In 1815 there were 4 Nonconformist Schools, one of which was a Boarding School; and there were 3 Lacemaking Schools for girls, where a few young boys also were taught to read. There had been as early as 1803 a School of Industry (Workhouse) where 41 children were taught Lacemaking & Sewing. In spite of these numerous small Fee-paying Schools, there was no adequate provision for the Education of Poor children and the Incumbent was pessimistic about his chances of establishing a Church School; the Farmers, who were all Rack-renters, would not pay for one, and the Poor were unwilling to send their children to School and forgo the money earned by them.
In 1818 2 Boys’ Schools were officially recorded and a 3rd was opened in 1830. By 1833 there were 50 Pupils in this last School, and there were 2 other Schools for 56 girls. All the children were paid for by their Parents. Mrs Rebecca Mason is known to have had a ‘Ladies Seminary‘ in 1854, but no record has been found of any other Private School.
By 1841 a British School had been opened by James Rutherford, the Congregational Minister (1841–4). In 1885 a new building was erected next to the Chapel and 115 children were attending this School in 1890. In 1893 £62 was raised for adding Classrooms for Infants, but the School was closed at the end of the year.
Work on a Church of England School was eventually begun in 1857. Magdalen College had voted £100 for a Building in 1848 and it voted another £115 in 1859. The New School was built at a cost of £800 from designs by G E Street; Funds were also provided by John Fletcher, Landlord of the Crown Inn. The School was opened in 1860, it had 115 Pupils in 1887, and was enlarged to hold 260 in 1892, Magdalen College contributing £100 towards the cost. The School became Controlled in 1948 & in 1954 it had 264 Pupils, many children coming by Bus from other Villages. It was attended by children of all ages until the new Secondary Modern School should be completed at Thame.
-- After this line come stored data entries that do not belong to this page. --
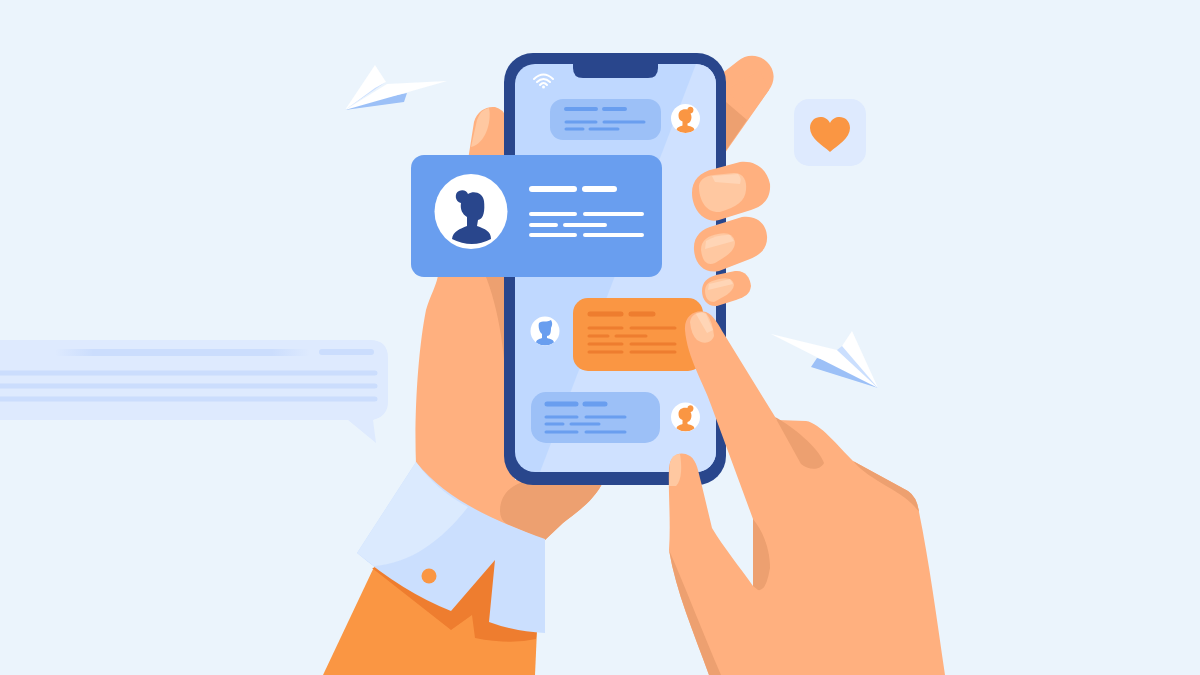
<!DOCTYPE html>
<html lang="en">
<head>
<meta charset="utf-8">
<title>Mobile messaging illustration</title>
<style>
:root {
  --sky: #ebf4fc;
  --mist: #deeafe;
  --mist-line: #cbddfd;
  --screen: #bfd8ff;
  --screen-light: #cfe1ff;
  --bubble: #9cc0f7;
  --blue: #699eef;
  --navy: #29468c;
  --white: #fff;
  --skin: #ffb07f;
  --skin-shade: #eda070;
  --nail: #ffc8a1;
  --nail-shine: #ffd5b6;
  --orange: #fa9643;
  --orange-deep: #ee7d2f;
  --cuff: #cbdffe;
  --cuff-light: #dbeafe;
}
html, body { margin: 0; height: 100%; overflow: hidden; background: var(--sky); }
.scene { display: block; width: 1200px; height: 675px; }
.sky { fill: var(--sky); }
.mist { fill: var(--mist); }
.screen { fill: var(--screen); }
.screen-light { fill: var(--screen-light); }
.bubble { fill: var(--bubble); }
.blue { fill: var(--blue); }
.navy { fill: var(--navy); }
.white { fill: var(--white); }
.skin { fill: var(--skin); }
.skin-shade { fill: var(--skin-shade); }
.nail { fill: var(--nail); }
.nail-shine { fill: var(--nail-shine); }
.orange { fill: var(--orange); }
.orange-deep { fill: var(--orange-deep); }
.cuff { fill: var(--cuff); }
.cuff-light { fill: var(--cuff-light); }
.lines { fill: none; stroke-linecap: round; }
.lines-blue { stroke: var(--blue); }
.lines-orange { stroke: var(--orange-deep); }
.lines-white { stroke: var(--white); }
.lines-mist { stroke: var(--mist-line); }
</style>
</head>
<body>
<svg class="scene" viewBox="0 0 1200 675" role="img" aria-label="Two hands using a phone with a chat conversation on its screen">
  <defs>
    <clipPath id="screen-clip"><rect x="515" y="64" width="201" height="408" rx="20"/></clipPath>
    <clipPath id="avatar-clip"><circle r="14.5"/></clipPath>
    <linearGradient id="fade-line" gradientUnits="userSpaceOnUse" x1="55" y1="0" x2="310" y2="0">
      <stop offset="0" stop-color="#cbddfd" stop-opacity="0"/>
      <stop offset=".15" stop-color="#cbddfd"/>
      <stop offset=".85" stop-color="#cbddfd"/>
      <stop offset="1" stop-color="#cbddfd" stop-opacity="0"/>
    </linearGradient>
    <g id="avatar-woman">
      <circle class="white" r="14.5"/>
      <path class="orange" clip-path="url(#avatar-clip)" d="M-7 -3C-7 -8 -3 -10 2 -9C2 -12 7 -13 8 -9C8 -6 6 -5 5 -5C7 -2 6 4 2 5V7C6 8 9 9 9 12Q0 17 -9 12C-9 9 -6 8 -3 7V3C-6 2 -7 0 -7 -3Z"/>
    </g>
    <g id="avatar-man">
      <circle class="white" r="14.5"/>
      <path class="blue" clip-path="url(#avatar-clip)" d="M-6 -8C-3 -11 2 -8 6 -11C8 -8 7 -5 6 -3C6 2 5 5 2 5V7C6 8 9 9 9 12Q0 17 -9 12C-9 9 -6 8 -3 7V3C-6 1 -7 -5 -6 -8Z"/>
    </g>
  </defs>

  <rect class="sky" width="1200" height="675"/>

  <g id="side-bubble">
    <path class="mist" d="M0 340H370Q388 340 388 358V402Q388 416 373 420L376 443L348 420H0Z"/>
    <rect x="55" y="349" width="255" height="7" rx="3" fill="url(#fade-line)"/>
    <path class="lines lines-mist" stroke-width="6" d="M322 352H371"/>
    <path class="lines lines-mist" stroke-width="5" d="M-5 373H375M-5 386H375M-5 399H375"/>
  </g>

  <g id="plane-left">
    <path class="white" d="M375 65L345 110L386 82Z"/>
    <path class="cuff" d="M386 82L345 110L375 88Z"/>
    <path class="bubble" d="M364 102L407 93L404 102L345 110Z"/>
    <path class="white" d="M345 110L387 84L447 81Z"/>
  </g>
  <g id="plane-right">
    <path class="bubble" d="M817 358L811 367L878 388L846 366Z"/>
    <path class="white" d="M771 334L837 350L878 388Z"/>
    <path class="cuff" d="M837 350L846 343L878 388Z"/>
    <path class="white" d="M852 331L878 388L842 346Z"/>
  </g>

  <g id="like-badge">
    <rect class="mist" x="794" y="99" width="72" height="67" rx="15"/>
    <path class="orange" d="M830 152C822 145 810 138 810 128C810 116 825 113 830 123C835 113 850 116 850 128C850 138 838 145 830 152Z"/>
  </g>

  <g id="holding-hand">
    <path class="skin" d="M720 75L738 61C746 54 758 54 766 61C775 69 776 80 769 90L720 160Z"/>
    <path class="skin-shade" d="M726 102L747 120L724 153Z"/>
    <path class="skin" d="M726 90L750 116L769 90L760 70Z"/>
    <path class="skin" d="M468 160L474 122C477 111 486 106 495 107Q503 109 506 117V290L515 480H604C594 502 574 514 563 523L545 540C500 522 450 505 416 464C414 415 418 350 426 310C430 295 437 286 439 270Z"/>
    <path class="nail" d="M471 147L477 120Q481 109 489 108C492 122 485 144 471 147Z"/>
    <path class="skin-shade" d="M484 272H506V400C506 360 500 310 484 272Z"/>
    <path class="skin-shade" d="M500 511C500 493 514 481 535 480H604C594 502 574 514 563 523L545 540L507 524Q500 520 500 511Z"/>
  </g>

  <g id="sleeve">
    <path class="orange" d="M375 565L323 675H535L537 630L480 580Z"/>
    <path class="orange-deep" d="M372 568L451 630L472 615L475 638Q510 645 536 639L537 628L500 558Z"/>
    <path class="cuff" d="M416 462C446 500 497 522 545 539V633Q516 632 489 622L495 560L451 611Q403 592 357 553Z"/>
    <path class="cuff-light" d="M416 462Q436 490 468 507C442 540 412 563 374 566L357 553Z"/>
    <circle class="orange" cx="429" cy="576" r="7.5"/>
  </g>

  <g id="phone">
    <rect class="navy" x="504" y="53" width="222" height="432" rx="29"/>
    <rect class="screen" x="515" y="64" width="201" height="408" rx="20"/>
    <path class="screen-light" clip-path="url(#screen-clip)" d="M696 64H716V472H540Z"/>
    <path class="navy" d="M573 62H658V68Q658 78 648 78H583Q573 78 573 68Z"/>
    <g id="wifi">
      <path class="lines lines-white" stroke-width="2" d="M534 79Q543.500 70 553 79M537 82Q543.500 76 550 82M540 85Q543.500 81 547 85"/>
      <circle class="white" cx="543.5" cy="87" r="1.5"/>
    </g>
  </g>

  <g id="message-first">
    <rect class="bubble" x="550" y="99" width="111" height="41" rx="13"/>
    <path class="lines lines-blue" stroke-width="4" d="M566 109H596M604 109H625"/>
    <path class="lines lines-blue" stroke-width="3" d="M566 122H596M604 122H644M566 129H583M590 129H618"/>
    <use href="#avatar-woman" x="685.5" y="118.500"/>
  </g>
  <g id="message-reply">
    <rect class="orange" x="573" y="298" width="130" height="73" rx="15"/>
    <path class="lines lines-orange" stroke-width="5" d="M590 314H621M631 314H653"/>
    <path class="lines lines-orange" stroke-width="3" d="M589 328H622M631 328H675M589 336H608M616 336H646M589 344H622M631 344H675M589 352H622M631 352H675"/>
    <use href="#avatar-man" x="545" y="331"/>
  </g>
  <g id="message-last">
    <rect class="bubble" x="531" y="392" width="129" height="51" rx="15"/>
    <path class="lines lines-blue" stroke-width="5" d="M547 404H576M585 404H605"/>
    <path class="lines lines-blue" stroke-width="3" d="M546 417H577M586 417H625M546 424H563M571 424H599M546 432H577M586 432H625"/>
    <use href="#avatar-woman" x="685.5" y="417"/>
  </g>

  <g id="message-highlight">
    <rect class="blue" x="411" y="155" width="251" height="122" rx="13"/>
    <ellipse class="white" cx="471" cy="211.500" rx="36.500" ry="37.500"/>
    <path class="navy" d="M461 203C455 202 454 193 459 191C463 189 467 191 468 194C474 190 483 193 484 201C485 210 484 219 478 220L477 226C485 229 491 231 491 239Q472 249 452 239C453 231 460 229 467 226V217C462 214 460 209 461 203Z"/>
    <path class="lines lines-white" stroke-width="6" d="M532 189H574M585 189H614"/>
    <path class="lines lines-white" stroke-width="4" d="M531 214H575M585 214H642M531 225H556M565 225H605M531 235H575M585 235H642"/>
  </g>

  <g id="gripping-fingers">
    <path class="skin" d="M692 193C692 180 700 172 714 169L740 162C755 160 767 169 770 184C771 198 764 206 751 210L719 220C704 224 692 209 692 193Z"/>
    <path class="nail" d="M699 189C698 180 705 176 714 175L734 173C744 173 747 181 746 190C745 201 737 207 720 212C707 213 700 202 699 189Z"/>
    <path class="nail-shine" d="M712 176L738 174Q742 178 740 184L715 182Z"/>
    <path class="skin" d="M694 250C693 236 702 229 713 226L742 217C756 215 766 223 767 236C768 248 760 255 750 259L719 271C704 274 695 264 694 250Z"/>
    <path class="nail" d="M701 250C701 239 709 236 718 234Q733 231 735 242C735 252 725 257 715 263C706 267 702 259 701 250Z"/>
    <path class="nail-shine" d="M706 241Q717 234 730 235L734 241L705 249Z"/>
    <path class="skin" d="M702 291C702 282 707 278 716 275L735 271C745 270 750 277 751 286C750 294 745 297 736 300L717 306C708 307 702 300 702 291Z"/>
    <path class="nail" d="M705 290C706 282 712 281 719 279Q733 276 734 285C733 293 723 297 714 302Q705 302 705 290Z"/>
    <path class="nail-shine" d="M709 284L730 279L733 284L708 290Z"/>
  </g>

  <g id="tapping-hand">
    <path class="skin" d="M685 330C684 316 695 309 706 312C714 315 719 326 724 334L777 420L806 421C820 423 838 446 853 461L908 491Q917 497 919 512C929 561 937 620 945 675H709C694 633 676 592 669 550C671 522 668 490 669 468C670 455 680 450 690 456C697 461 698 471 701 482L712 528C724 548 739 566 753 586V519L711 405C704 384 687 357 685 330Z"/>
    <path class="skin-shade" d="M753 519C765 534 770 552 770 568Q766 592 758 590L753 586Z"/>
    <path class="skin-shade" d="M775 417C792 426 818 447 824 463C820 471 808 470 801 464Z"/>
    <path class="skin-shade" d="M853 461L908 491Q917 497 919 512C905 491 872 483 853 461Z"/>
    <path class="skin-shade" d="M669 550C686 589 703 633 721 675H709C694 633 676 592 669 550Z"/>
    <path class="nail" d="M690 322C691 314 700 310 706 313Q713 322 714 336C711 344 703 344 697 340Q691 334 690 322Z"/>
    <path class="nail-shine" d="M696 314Q702 311 706 314L713 330L707 333Z"/>
    <path class="nail" d="M670 463Q672 454 680 454C682 466 682 480 676 486H669Z"/>
  </g>
</svg>
</body>
</html>
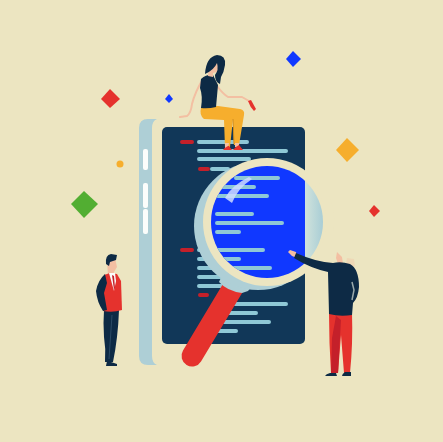
<!DOCTYPE html>
<html lang="en">
<head>
<meta charset="utf-8">
<title>Code search illustration</title>
<style>
:root {
  --cream: #ece5c1;
  --navy: #113758;
  --ink: #0d2a45;
  --ice: #aecfd6;
  --line: #8fc8d6;
  --blue: #1038ff;
  --red: #e5322d;
  --dark-red: #c4202a;
  --amber: #f6ae2d;
  --green: #52ae32;
  --skin: #f3bfa2;
  --white: #fbfdfb;
}
html, body { margin: 0; background: var(--cream); overflow: hidden; }
svg { display: block; width: 443px; height: 442px; }
.cream { fill: var(--cream); }
.navy { fill: var(--navy); }
.ink { fill: var(--ink); }
.ice { fill: var(--ice); }
.blue { fill: var(--blue); }
.red { fill: var(--red); }
.dark-red { fill: var(--dark-red); }
.amber { fill: var(--amber); }
.green { fill: var(--green); }
.skin { fill: var(--skin); }
.white { fill: var(--white); }
.code, .tags, .limb { fill: none; stroke-linecap: round; stroke-linejoin: round; }
.code { stroke: var(--line); stroke-width: 4; }
.tags { stroke: var(--dark-red); stroke-width: 4; }
.limb { stroke: var(--skin); stroke-width: 2; }
</style>
</head>
<body>
<svg viewBox="0 0 443 442" role="img" aria-label="Three people around a large screen of code with a magnifying glass">
  <defs>
    <clipPath id="lens-shape"><circle cx="267" cy="222" r="56"/></clipPath>
    <linearGradient id="lens-edge" x1="0" x2="1">
      <stop offset="0" stop-color="#d3e4dc"/>
      <stop offset="1" stop-color="#a6ccd5"/>
    </linearGradient>
  </defs>

  <rect class="cream" width="443" height="442"/>

  <g id="diamonds">
    <path class="red" d="M110 89l10 10-10 9-9-9z"/>
    <path class="blue" d="M293 51l8 8-8 8-7-8z"/>
    <path class="blue" d="M169 94l4 5-4 4-4-4z"/>
    <path class="amber" d="M347 138l12 12-12 12-11-12z"/>
    <path class="green" d="M84 191l14 13-14 14-13-14z"/>
    <path class="red" d="M374 205l6 6-6 6-5-6z"/>
    <circle class="amber" cx="120" cy="164" r="3.5"/>
  </g>

  <g id="screen">
    <path class="ice" d="M157 119h-9q-9 0-9 9v228q0 9 9 9h9q-5-2-5-9V128q0-7 5-9z"/>
    <g class="white">
      <rect x="143" y="149" width="5" height="21" rx="2"/>
      <rect x="143" y="183" width="5" height="25" rx="2"/>
      <rect x="143" y="209" width="5" height="25" rx="2"/>
    </g>
    <rect class="navy" x="162" y="127" width="143" height="217" rx="5"/>
    <path class="code" d="M199 142h48M199 151h87M199 159h50M212 169h16M199 250h20M199 259h30M199 268h30M199 277h30M199 286h30M235 304h51M225 313h31M215 322h54M208 331h28"/>
    <path class="tags" d="M182 142h10M200 169h8M182 250h10M200 295h7"/>
  </g>

  <g id="magnifier">
    <path d="M234 286L192 356" fill="none" stroke="var(--red)" stroke-width="21" stroke-linecap="round"/>
    <path class="ice" d="M222 275l-3 7q8 9 23 11l6-2 8-10z"/>
    <circle class="ice" cx="258" cy="226" r="64"/>
    <circle class="cream" cx="267" cy="222" r="64"/>
    <path d="M318 184a64 64 0 0 1-9 85" fill="none" stroke="var(--cream)" stroke-width="8"/>
    <g clip-path="url(#lens-shape)">
      <rect x="304" y="166" width="20" height="112" fill="url(#lens-edge)"/>
      <path class="blue" d="M210 165h91q4 0 4 5v109h-95z"/>
      <path class="code" d="M236 178h42M220 187h34M218 196h49M217 214h35M217 223h65M217 232h22M217 250h46M217 259h22M220 268h50"/>
      <path d="M225 198q7-13 24-21l3 2q-14 9-20 24z" fill="#cfdcff" opacity=".85"/>
    </g>
  </g>

  <g id="woman-on-screen">
    <path class="limb" d="M203 79q-8 13-11 25-1 9-5 12l-7 1"/>
    <path class="limb" d="M217 86q6 8 11 11l14 0 7 4"/>
    <path class="red" d="M248 101l3-1 5 9-2 2q-4-4-6-10z"/>
    <path class="amber" d="M201 108q8-3 17-2l22 3q5 1 4 6l-5 30h-5l-1-26-3 28-5 1-1-28-20-1q-5-4-3-11z"/>
    <path d="M233 119l1 25" stroke="#d18d1c" fill="none"/>
    <path class="skin" d="M225 143h4l-1 5h-3zM235 143h4v4h-4z"/>
    <path class="red" d="M229 146l3 4h-9q1-2 5-4zM239 145l4 5h-10q2-3 6-5z"/>
    <path class="ink" d="M201 79q6-5 12-4l5 10-2 22q-8 2-15 1 2-12-1-20z"/>
    <path class="skin" d="M209 62q1-5 7-4l3 7-2 7-4 1v4l-5-1z"/>
    <path class="ink" d="M205 74q1-17 12-19 9 0 8 10-1 7-4 12l-1 7q-5-2-5-9 4-5 2-12-3 7-12 11z"/>
  </g>

  <g id="man-with-vest">
    <path class="skin" d="M107 260l8-2 2 9-3 5-1 5h-5z"/>
    <path class="ink" d="M106 264q-1-9 5-10l6 1-1 5-6 2-1 4z"/>
    <path class="ink" d="M104 310h15q-1 28-6 52h-8q1-13-1-25-1-14 0-27z"/>
    <path d="M112 315l-3 44" stroke="#2b4a65" fill="none"/>
    <path class="ink" d="M107 361l4 1 6 2v2h-11z"/>
    <path class="red" d="M104 275l6-2 7 1 4 7 1 29q-9 3-19 1z"/>
    <path class="white" d="M109 273l6 0 1 8-2 10z"/>
    <path class="dark-red" d="M112 275l2 1 1 12-1 2z"/>
    <path class="ink" d="M105 274q-7 6-9 17 1 11 7 20l4-1-3-17 3-10z"/>
  </g>

  <g id="man-pointing">
    <path class="skin" d="M337 252l5 5 1 7h-5l-2-6zM296 252l-6-2-2 2 4 4 5 2z"/>
    <path class="skin" d="M347 258l7 1 1 7-5 2-4-4z" opacity=".35"/>
    <path class="red" d="M329 313h23q1 31-2 60h-6l-3-38-3 38h-7q-2-31-2-60z"/>
    <path class="dark-red" d="M336 316l5 4-3 53h-7l1-35z"/>
    <path class="ink" d="M330 373h6l1 3h-12q1-2 5-3zM345 372h6v4h-9q0-2 3-4z"/>
    <path class="ink" d="M333 263q8-2 17 1 9 5 9 23-1 11-6 16l-1 12q-12 2-23-1l-1-42q-18-4-34-14l2-5q20 9 37 10z"/>
    <path d="M352 282l2 8-2 10" fill="none" stroke="#9aa9ab" stroke-width="1.5"/>
  </g>
</svg>
</body>
</html>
In 1665 Bishop Paul, Rector of Chinnor, left £10 for Land to benefit 8 Poor persons chosen by the Rector at the Feast of the Conversion of St Paul (25th January). By Will proved in 1672 Mary Swaine of Chinnor left £5, the income from which was to be distributed every year in sixpences to 12 of the Poorest people at the Font of Chinnor Church; she also left £5 towards the upkeep of the Church. Several years later the £10 was spent on Church Plate, but the Churchwardens promised to continue to distribute the Charity on Lady Day (25th March). A 3rd Charity was founded by Richard Munday the elder, a Yeoman of Henton, who in his Will made in 1683 left £100 to the Parish Officers, especially for use in binding Poor Children out as Apprentices.
No later Record has been found of the 1st Charity, but the other 2 were distributed during the 18thC until at least 1771. No later mention has been found of them, and in 1811 it was stated that some Benefactions, presumably the above, had been expended many years ago on Cottages for the Poor.
By an Award of 1850 of the Inclosure Commissioners, 9 acres were assigned to the Churchwardens as Allotments for the Poor. A Rent-charge of £13-10s issuing out of this was Purchased in 1927 by the War Memorial Committee.
Reproduced from VCH Oxfordshire XVIII (2016), available online at www.british-history.ac.uk/vch/oxon/vol18